Task to carry out:
Whenever the string "white" turns up in a line of the data below, copy that line.

Data section:
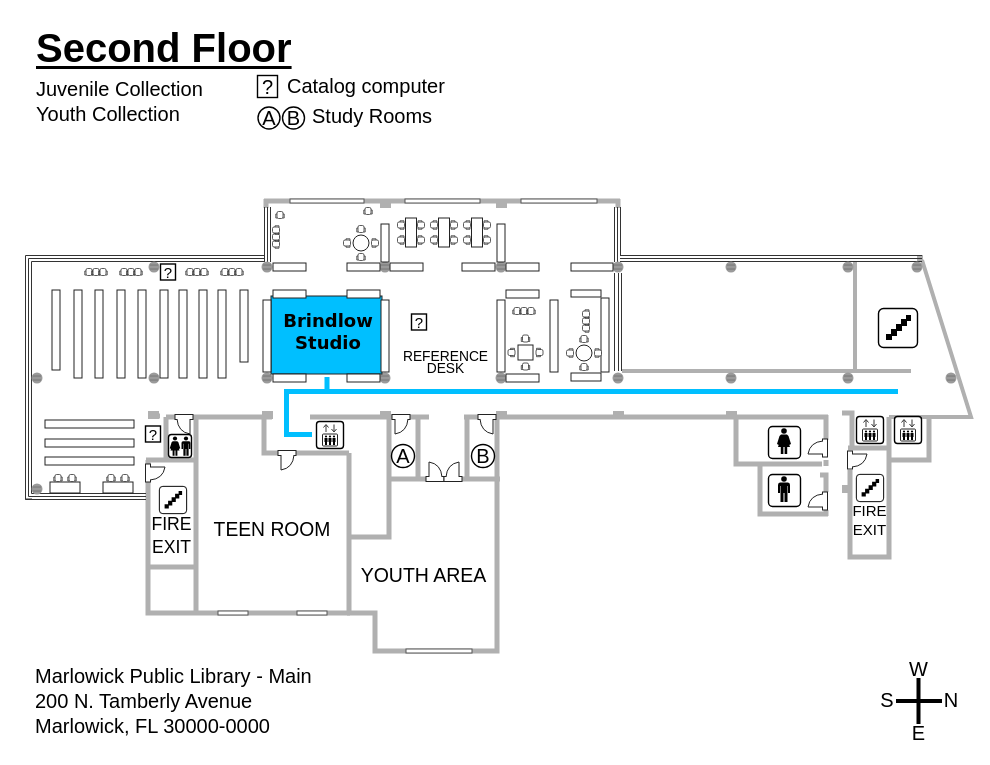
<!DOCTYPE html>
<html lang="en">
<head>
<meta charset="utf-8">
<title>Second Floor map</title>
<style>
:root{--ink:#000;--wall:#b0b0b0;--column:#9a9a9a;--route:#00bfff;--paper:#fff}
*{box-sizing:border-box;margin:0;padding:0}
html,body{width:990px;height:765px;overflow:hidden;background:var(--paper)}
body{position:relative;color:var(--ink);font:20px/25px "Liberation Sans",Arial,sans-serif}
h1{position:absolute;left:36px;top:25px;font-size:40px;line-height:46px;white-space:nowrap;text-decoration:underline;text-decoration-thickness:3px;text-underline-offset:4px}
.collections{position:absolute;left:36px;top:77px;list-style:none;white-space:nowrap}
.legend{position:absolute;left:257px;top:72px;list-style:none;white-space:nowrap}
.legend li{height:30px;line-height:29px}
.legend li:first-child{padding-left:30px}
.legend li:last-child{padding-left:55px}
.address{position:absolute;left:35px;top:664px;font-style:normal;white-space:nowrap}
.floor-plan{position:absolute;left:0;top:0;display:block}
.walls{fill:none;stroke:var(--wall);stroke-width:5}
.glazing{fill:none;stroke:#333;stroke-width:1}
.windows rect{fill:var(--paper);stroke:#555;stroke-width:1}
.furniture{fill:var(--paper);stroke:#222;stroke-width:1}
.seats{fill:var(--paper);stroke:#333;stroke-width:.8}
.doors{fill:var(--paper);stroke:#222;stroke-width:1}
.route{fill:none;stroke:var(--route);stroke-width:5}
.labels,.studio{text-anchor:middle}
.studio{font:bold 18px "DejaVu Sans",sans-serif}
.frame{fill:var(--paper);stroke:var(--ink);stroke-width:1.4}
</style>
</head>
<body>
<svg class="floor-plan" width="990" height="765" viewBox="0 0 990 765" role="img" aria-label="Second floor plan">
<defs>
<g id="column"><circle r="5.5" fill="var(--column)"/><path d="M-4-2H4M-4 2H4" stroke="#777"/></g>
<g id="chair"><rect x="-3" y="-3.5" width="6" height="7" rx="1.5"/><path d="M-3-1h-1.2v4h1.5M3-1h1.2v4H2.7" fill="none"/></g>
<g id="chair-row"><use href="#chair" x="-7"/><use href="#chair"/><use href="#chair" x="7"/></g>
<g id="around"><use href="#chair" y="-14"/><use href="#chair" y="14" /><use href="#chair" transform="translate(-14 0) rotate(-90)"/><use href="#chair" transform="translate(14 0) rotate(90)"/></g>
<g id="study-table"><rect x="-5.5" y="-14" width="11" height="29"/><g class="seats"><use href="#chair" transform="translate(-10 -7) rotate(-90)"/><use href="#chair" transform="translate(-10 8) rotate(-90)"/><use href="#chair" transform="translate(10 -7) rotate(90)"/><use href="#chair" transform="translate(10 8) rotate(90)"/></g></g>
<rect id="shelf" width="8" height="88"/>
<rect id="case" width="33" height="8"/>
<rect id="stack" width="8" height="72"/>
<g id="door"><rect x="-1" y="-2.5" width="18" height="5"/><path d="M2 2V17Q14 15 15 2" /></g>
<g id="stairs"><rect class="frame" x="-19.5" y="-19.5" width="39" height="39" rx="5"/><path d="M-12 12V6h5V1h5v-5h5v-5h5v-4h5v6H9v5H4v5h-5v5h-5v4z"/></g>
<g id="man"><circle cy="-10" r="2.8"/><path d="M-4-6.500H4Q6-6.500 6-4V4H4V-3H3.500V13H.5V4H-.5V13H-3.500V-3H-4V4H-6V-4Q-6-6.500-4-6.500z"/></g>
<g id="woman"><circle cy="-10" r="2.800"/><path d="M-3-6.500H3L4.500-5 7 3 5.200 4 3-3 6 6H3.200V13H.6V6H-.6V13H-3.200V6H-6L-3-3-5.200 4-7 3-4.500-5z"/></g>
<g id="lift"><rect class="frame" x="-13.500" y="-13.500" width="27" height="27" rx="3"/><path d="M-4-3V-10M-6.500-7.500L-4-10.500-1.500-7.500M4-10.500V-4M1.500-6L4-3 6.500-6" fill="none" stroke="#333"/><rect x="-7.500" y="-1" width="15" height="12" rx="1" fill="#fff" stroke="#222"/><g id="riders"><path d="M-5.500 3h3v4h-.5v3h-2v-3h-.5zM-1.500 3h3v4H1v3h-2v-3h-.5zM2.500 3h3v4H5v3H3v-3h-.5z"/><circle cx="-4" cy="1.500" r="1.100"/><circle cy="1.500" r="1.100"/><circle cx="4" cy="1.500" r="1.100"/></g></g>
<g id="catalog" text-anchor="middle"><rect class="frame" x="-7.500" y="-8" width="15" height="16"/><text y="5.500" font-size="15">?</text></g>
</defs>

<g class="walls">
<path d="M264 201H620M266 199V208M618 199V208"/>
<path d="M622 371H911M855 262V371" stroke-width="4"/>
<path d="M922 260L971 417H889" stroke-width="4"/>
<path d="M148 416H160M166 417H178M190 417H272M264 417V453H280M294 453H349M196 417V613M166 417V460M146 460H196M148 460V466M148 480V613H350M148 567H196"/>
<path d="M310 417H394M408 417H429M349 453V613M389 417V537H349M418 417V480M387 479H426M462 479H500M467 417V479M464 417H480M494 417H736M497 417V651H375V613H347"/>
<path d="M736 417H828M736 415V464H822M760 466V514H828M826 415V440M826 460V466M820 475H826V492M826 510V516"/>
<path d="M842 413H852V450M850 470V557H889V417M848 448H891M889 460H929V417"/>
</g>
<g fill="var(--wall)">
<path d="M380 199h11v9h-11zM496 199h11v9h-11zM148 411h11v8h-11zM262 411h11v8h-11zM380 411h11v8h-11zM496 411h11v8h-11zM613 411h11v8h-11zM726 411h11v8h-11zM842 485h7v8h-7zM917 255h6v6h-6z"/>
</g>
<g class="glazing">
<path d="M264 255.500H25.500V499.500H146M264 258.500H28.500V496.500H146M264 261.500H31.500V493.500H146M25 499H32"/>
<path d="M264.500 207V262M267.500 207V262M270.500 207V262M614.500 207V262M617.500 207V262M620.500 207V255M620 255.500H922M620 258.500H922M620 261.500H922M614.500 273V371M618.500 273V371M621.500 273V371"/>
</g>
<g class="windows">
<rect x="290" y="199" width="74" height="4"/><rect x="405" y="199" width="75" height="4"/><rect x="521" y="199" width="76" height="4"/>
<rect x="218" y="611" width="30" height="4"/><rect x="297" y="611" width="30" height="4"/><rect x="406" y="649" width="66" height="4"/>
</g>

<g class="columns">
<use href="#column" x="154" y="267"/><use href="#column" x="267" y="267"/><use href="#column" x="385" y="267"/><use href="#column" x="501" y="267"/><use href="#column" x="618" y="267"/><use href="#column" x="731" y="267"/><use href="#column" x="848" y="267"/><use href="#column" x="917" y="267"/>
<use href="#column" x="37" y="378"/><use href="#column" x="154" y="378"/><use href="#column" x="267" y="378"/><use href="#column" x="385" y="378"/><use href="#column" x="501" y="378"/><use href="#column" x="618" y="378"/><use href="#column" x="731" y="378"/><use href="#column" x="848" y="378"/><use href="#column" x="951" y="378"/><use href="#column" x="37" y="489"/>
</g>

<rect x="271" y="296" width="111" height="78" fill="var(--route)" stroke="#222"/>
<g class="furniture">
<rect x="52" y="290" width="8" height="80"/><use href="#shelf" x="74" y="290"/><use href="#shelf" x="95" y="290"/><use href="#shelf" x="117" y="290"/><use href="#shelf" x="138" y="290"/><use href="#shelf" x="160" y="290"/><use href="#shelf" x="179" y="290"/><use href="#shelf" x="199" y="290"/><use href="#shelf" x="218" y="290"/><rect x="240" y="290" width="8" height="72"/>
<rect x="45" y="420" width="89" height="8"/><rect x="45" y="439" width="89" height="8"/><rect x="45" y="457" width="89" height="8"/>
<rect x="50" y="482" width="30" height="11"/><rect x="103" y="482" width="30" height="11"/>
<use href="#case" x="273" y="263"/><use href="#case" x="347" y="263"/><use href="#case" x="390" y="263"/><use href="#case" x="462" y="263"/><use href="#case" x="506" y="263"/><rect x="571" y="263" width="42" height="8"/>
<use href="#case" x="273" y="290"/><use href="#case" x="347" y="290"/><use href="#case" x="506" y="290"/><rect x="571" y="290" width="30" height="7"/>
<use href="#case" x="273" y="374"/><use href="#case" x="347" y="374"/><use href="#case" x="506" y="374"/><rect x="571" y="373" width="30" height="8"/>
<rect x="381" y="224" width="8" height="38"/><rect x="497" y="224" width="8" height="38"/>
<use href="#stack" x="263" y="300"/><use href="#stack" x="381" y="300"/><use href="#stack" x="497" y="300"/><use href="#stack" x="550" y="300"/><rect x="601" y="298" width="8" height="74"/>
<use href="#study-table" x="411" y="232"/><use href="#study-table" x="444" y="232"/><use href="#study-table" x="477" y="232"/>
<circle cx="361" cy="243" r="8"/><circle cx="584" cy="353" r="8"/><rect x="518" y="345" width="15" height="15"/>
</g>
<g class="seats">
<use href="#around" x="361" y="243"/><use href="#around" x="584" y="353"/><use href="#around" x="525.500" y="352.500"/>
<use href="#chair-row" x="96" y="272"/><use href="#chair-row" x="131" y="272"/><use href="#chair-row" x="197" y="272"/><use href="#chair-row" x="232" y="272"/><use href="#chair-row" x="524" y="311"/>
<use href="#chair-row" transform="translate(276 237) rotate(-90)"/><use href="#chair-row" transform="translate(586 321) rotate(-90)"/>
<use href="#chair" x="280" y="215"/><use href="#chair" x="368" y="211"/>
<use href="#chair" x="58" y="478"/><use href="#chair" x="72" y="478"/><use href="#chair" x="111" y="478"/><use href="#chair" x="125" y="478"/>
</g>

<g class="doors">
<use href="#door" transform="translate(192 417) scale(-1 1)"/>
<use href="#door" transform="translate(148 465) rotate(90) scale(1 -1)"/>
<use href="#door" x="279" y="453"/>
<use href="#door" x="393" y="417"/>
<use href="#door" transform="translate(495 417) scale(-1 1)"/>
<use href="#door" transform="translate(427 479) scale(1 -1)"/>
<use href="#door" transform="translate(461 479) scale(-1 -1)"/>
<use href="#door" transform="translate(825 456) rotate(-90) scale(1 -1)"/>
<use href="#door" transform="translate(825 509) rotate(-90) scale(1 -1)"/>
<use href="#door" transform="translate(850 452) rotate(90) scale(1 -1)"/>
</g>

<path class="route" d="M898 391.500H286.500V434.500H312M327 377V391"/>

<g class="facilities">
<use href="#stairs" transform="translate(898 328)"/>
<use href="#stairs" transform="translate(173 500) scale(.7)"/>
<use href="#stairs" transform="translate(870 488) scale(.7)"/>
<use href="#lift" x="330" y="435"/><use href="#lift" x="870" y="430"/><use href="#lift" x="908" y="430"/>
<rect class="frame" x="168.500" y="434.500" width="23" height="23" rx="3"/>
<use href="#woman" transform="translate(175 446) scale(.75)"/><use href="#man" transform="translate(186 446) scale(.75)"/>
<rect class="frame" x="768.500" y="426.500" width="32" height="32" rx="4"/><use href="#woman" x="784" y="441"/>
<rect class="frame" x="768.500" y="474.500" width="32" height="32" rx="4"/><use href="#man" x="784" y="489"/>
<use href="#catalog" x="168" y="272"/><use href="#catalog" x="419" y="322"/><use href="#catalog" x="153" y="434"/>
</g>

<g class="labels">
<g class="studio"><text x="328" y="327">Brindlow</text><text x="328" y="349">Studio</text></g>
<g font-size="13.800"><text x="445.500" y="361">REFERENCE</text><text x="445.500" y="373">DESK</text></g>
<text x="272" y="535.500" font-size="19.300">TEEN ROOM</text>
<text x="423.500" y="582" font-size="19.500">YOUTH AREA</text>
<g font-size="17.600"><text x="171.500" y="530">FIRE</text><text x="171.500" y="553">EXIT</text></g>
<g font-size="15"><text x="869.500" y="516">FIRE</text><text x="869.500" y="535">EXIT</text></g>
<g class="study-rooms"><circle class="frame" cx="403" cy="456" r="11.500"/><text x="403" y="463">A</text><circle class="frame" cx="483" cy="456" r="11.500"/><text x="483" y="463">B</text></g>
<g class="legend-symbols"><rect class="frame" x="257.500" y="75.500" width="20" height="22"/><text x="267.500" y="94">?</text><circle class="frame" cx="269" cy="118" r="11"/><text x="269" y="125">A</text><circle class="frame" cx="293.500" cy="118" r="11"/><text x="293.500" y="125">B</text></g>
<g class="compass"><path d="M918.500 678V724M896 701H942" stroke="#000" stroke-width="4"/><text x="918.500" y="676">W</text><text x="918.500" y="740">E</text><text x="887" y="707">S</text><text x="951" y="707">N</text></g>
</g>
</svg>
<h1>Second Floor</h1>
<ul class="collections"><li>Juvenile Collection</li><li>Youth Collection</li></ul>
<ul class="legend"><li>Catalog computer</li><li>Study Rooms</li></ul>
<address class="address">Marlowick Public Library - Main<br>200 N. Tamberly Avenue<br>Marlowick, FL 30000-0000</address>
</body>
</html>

* * *

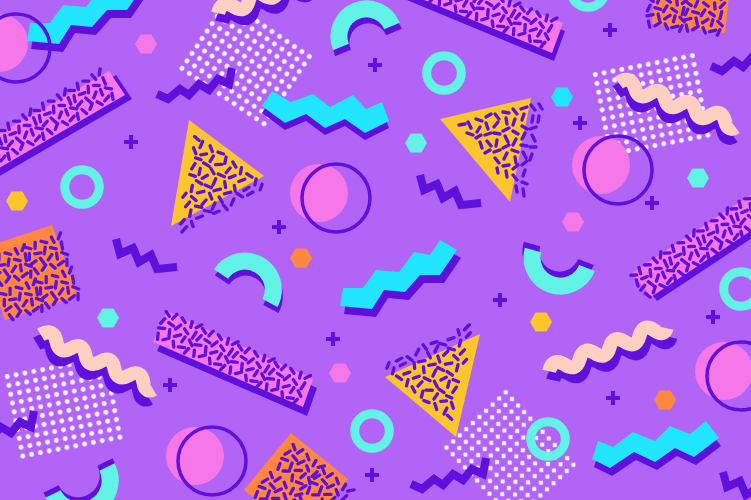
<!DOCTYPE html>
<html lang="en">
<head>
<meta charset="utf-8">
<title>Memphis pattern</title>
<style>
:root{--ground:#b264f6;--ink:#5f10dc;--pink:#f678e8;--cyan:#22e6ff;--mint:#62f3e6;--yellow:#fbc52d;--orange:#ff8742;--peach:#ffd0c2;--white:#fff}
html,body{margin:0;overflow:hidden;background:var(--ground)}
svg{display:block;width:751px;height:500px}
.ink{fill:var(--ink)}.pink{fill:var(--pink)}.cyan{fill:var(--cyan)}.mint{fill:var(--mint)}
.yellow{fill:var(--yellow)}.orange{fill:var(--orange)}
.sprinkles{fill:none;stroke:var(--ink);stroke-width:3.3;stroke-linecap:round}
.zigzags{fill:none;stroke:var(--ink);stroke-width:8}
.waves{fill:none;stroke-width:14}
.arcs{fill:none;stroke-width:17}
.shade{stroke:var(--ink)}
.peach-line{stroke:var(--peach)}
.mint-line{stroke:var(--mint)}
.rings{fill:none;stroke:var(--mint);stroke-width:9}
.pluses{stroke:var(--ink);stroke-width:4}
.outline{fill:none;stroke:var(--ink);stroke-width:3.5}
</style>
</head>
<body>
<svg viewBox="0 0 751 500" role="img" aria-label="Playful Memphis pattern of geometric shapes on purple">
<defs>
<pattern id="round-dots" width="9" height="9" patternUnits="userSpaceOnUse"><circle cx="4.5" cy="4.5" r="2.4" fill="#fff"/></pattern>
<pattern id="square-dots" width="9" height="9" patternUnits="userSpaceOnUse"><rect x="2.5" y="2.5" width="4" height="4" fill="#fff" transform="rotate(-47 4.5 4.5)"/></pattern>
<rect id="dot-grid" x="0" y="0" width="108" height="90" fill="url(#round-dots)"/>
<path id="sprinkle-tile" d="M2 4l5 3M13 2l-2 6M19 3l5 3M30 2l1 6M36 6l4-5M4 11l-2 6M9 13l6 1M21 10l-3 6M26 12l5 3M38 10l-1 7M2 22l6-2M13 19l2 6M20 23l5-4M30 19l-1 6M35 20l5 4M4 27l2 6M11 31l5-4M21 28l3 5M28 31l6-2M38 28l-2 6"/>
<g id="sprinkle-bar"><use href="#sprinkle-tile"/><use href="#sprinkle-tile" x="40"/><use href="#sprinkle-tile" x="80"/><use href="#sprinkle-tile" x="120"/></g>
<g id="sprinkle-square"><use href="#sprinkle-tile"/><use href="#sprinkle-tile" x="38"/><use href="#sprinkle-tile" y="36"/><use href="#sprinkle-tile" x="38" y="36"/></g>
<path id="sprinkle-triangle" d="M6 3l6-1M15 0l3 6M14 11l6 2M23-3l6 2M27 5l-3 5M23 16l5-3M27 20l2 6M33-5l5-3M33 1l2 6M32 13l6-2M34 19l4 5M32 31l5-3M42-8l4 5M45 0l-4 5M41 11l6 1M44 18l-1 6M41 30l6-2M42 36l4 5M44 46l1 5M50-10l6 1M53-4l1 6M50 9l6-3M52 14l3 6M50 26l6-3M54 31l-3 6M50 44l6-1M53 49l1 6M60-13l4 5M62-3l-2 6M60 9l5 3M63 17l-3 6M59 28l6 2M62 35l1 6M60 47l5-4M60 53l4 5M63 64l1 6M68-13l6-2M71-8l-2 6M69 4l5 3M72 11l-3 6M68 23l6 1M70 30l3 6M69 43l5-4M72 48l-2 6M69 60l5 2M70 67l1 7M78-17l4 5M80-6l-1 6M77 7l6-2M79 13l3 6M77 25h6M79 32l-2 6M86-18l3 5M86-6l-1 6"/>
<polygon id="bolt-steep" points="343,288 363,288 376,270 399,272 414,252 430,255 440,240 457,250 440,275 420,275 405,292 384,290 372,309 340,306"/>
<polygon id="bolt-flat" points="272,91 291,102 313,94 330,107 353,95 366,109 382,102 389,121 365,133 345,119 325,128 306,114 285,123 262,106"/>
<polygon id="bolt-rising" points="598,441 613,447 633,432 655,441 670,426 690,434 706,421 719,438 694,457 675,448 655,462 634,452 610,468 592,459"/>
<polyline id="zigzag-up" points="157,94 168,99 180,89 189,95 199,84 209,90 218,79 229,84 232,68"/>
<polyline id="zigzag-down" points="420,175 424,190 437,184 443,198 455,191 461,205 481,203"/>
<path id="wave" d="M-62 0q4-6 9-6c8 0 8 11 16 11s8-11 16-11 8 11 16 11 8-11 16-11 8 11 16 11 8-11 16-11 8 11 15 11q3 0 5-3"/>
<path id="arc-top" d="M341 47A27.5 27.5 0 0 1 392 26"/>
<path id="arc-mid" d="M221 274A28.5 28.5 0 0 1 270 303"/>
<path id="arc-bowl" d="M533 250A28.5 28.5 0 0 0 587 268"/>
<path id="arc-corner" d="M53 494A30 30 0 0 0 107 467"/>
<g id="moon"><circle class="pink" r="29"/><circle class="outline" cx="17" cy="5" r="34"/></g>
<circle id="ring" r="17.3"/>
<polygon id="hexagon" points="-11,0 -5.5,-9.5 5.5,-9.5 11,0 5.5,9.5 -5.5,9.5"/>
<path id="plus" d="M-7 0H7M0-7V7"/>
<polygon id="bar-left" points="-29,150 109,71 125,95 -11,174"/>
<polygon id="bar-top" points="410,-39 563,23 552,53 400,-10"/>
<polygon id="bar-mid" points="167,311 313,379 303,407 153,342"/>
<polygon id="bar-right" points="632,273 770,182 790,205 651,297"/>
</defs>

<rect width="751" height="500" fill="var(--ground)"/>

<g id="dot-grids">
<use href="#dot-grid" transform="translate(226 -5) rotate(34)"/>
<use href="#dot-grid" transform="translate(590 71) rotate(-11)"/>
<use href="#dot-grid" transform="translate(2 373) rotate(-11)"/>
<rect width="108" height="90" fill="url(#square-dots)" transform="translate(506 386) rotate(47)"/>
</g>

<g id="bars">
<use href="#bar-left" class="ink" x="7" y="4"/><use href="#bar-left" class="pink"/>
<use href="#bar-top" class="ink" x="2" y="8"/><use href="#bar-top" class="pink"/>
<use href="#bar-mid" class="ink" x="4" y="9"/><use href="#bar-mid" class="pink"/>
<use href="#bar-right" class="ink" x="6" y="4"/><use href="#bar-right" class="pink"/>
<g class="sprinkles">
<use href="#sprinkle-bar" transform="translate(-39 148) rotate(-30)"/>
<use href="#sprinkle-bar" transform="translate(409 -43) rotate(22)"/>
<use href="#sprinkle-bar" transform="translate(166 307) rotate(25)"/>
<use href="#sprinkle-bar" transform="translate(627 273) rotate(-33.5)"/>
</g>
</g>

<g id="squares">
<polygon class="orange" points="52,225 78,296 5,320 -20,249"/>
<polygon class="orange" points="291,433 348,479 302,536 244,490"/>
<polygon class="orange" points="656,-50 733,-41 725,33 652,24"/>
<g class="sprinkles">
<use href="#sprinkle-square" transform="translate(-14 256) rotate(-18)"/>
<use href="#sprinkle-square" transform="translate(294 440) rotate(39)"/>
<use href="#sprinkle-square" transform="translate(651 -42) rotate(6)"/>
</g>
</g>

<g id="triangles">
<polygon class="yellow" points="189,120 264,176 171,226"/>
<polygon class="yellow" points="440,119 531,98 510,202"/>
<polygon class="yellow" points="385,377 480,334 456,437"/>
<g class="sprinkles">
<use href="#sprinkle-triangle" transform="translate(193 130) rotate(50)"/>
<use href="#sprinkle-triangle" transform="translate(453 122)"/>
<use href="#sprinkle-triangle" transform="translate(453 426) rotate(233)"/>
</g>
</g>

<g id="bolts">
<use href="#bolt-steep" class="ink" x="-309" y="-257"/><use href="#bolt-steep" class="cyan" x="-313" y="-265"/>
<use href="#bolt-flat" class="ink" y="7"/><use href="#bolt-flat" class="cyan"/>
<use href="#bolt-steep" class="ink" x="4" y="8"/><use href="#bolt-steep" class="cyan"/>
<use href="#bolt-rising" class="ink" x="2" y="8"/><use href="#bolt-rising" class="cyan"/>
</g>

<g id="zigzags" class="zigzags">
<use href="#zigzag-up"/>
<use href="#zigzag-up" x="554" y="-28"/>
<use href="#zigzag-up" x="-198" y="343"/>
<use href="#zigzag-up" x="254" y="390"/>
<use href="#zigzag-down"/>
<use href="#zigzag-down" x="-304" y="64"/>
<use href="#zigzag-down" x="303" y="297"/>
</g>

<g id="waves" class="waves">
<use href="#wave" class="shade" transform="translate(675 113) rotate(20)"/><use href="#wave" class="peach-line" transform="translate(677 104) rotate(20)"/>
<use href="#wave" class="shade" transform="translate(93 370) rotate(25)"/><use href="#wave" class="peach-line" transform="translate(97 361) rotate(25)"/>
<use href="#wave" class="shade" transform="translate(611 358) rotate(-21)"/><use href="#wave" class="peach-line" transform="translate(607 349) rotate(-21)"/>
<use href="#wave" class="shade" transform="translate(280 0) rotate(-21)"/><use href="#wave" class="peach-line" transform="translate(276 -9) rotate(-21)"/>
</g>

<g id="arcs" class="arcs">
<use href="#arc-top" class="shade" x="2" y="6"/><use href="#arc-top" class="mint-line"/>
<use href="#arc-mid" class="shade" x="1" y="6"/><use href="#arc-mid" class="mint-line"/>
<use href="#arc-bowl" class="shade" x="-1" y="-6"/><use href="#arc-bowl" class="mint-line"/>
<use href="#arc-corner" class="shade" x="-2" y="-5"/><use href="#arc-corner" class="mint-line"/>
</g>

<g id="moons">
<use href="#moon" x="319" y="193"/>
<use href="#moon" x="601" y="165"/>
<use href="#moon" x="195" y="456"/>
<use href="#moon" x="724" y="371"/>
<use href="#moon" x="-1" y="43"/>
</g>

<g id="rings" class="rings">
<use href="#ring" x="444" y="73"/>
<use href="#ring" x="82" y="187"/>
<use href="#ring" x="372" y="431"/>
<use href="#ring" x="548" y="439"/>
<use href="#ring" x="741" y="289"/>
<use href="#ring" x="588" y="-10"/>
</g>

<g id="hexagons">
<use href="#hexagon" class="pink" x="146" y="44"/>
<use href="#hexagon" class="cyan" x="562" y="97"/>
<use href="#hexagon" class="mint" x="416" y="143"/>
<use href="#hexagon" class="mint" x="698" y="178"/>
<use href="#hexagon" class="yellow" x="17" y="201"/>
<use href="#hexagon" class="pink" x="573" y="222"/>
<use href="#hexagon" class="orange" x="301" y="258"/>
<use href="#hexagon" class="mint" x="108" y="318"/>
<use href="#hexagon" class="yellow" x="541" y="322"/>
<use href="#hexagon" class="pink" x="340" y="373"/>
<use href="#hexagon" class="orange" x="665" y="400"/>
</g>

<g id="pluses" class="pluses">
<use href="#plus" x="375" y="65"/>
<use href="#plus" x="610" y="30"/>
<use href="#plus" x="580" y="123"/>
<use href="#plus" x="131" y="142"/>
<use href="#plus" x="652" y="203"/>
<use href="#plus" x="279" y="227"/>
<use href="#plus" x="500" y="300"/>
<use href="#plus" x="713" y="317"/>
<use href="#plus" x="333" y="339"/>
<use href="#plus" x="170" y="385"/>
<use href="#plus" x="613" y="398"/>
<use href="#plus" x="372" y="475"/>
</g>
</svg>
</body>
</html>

Solution to this exercise:
h1{position:absolute;left:36px;top:25px;font-size:40px;line-height:46px;white-space:nowrap;text-decoration:underline;text-decoration-thickness:3px;text-underline-offset:4px}
.collections{position:absolute;left:36px;top:77px;list-style:none;white-space:nowrap}
.legend{position:absolute;left:257px;top:72px;list-style:none;white-space:nowrap}
.address{position:absolute;left:35px;top:664px;font-style:normal;white-space:nowrap}
:root{--ground:#b264f6;--ink:#5f10dc;--pink:#f678e8;--cyan:#22e6ff;--mint:#62f3e6;--yellow:#fbc52d;--orange:#ff8742;--peach:#ffd0c2;--white:#fff}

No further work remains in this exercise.